"Now, I just wish it was over," the worker said. "I want it to end and I want things back to normal."
Over much of the past year, U.S. Attorney Dennis C. Vacco has maintained that the investigation probably will be over by the end of 1990. But Vacco said Wednesday that potential new developments in the case may extend the investigation into January or February.
"I was really disappointed when I heard it was going to drag on into January or February," Scardino said.
Vacco said he sympathizes with the parks workers and wants to speed things along as much as possible. But the quality and thoroughness of the investigation is more important than its timetable, Vacco said.
Several parks workers interviewed over the past week said they can understand that reasoning but are concerned by rumors that the investigation has stalled and may produce no indictments.
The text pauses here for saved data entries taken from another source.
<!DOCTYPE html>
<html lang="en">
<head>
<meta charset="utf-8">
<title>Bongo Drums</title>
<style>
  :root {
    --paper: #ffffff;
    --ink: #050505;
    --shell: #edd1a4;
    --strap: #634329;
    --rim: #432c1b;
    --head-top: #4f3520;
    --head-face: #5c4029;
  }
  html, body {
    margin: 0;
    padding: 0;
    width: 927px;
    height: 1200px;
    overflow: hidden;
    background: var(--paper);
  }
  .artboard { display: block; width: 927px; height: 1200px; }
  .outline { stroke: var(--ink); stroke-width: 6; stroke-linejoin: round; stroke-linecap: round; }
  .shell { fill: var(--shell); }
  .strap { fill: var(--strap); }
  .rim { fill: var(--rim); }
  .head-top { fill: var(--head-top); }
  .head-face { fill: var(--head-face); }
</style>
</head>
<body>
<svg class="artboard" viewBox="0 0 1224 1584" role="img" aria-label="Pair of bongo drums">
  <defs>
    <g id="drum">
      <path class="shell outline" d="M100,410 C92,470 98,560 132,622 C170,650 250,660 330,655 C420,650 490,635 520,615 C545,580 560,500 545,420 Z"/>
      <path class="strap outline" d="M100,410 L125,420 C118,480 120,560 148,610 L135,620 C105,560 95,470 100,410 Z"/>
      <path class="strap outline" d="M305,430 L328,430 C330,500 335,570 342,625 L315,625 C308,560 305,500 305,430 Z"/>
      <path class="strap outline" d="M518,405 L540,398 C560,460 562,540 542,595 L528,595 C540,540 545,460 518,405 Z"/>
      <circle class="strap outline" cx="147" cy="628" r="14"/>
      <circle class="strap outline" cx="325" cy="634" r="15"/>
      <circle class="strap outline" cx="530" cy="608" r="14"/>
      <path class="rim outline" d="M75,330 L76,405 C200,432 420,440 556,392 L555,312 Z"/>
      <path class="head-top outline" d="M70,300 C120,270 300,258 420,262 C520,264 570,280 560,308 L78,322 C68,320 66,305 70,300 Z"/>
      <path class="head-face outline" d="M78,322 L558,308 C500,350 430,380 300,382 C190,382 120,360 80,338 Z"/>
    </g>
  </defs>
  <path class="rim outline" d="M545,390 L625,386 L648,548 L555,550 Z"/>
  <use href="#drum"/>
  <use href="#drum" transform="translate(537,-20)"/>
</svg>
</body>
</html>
"Some of the guys think Delano will beat it (the investigation)," one employee said. "They think the investigation is so out of focus now that nothing is going to happen with it. If 80 people went before the grand jury, and they have nothing to show for it, what does that mean? Is the case that weak?"
The case is not weak, and there will be indictments, said G. Robert Langford, special agent in charge of the Buffalo FBI office.
"Absolutely, we have a strong case. As soon as the U.S. attorney's office gets through with it, there will be indictments," Langford said.
Langford said he could not comment when asked how many people would be indicted and whether Delano would be among them. He said his agency has focused its investigation on the misuse of city workers and materials, including more than 11 tons of missing swimming pool chlorine.
While declining to discuss indictments, Vacco said, "I will say that the community will get some answers on the management of the parks during the tenure of Robert Delano."
While waiting for those answers, Thompson, who retired in February from the Parks Department, is keeping busy.
He became a controversial figure in the Parks Department story last year when his longtime battle with Delano was spotlighted. Thompson revealed that when he criticized Delano publicly in a January 1986 television interview, Delano assigned him to chip ice and shovel snow. Thompson would report each morning to a locked building and wait outside in freezing weather for a parks worker to pick him up for his day's job assignment. At 71, Thompson was the oldest worker in the city department at the time.
A rock also was hurled through Thompson's home window after the TV interview.
"I still get people telling me they are proud to know me for standing up to that," Thompson said. "Whenever I see people, they still want to know what is happening with the parks case."
But he also received a harassing telephone call about the parks case Wednesday, Thompson said.
Working conditions at the Parks Department have improved markedly since Delano was ousted in favor of Buczkowski, according to Scardino. Labor-management meetings -- never held during Delano's tenure -- have been held with Buczkowski. Overtime work assignments -- dispensed politically under Delano -- are handed out to all workers on a rotating basis.
"These workers are better off with Stan Buczkowski as their boss," Scardino said. "They couldn't continue to work under conditions the way they were."
Buczkowski refused to comment in any way about changes in the department since his replacement of Delano. He also declined to discuss morale in the department.
"It's not for me to judge me or the department I run," he said. "Let others judge it."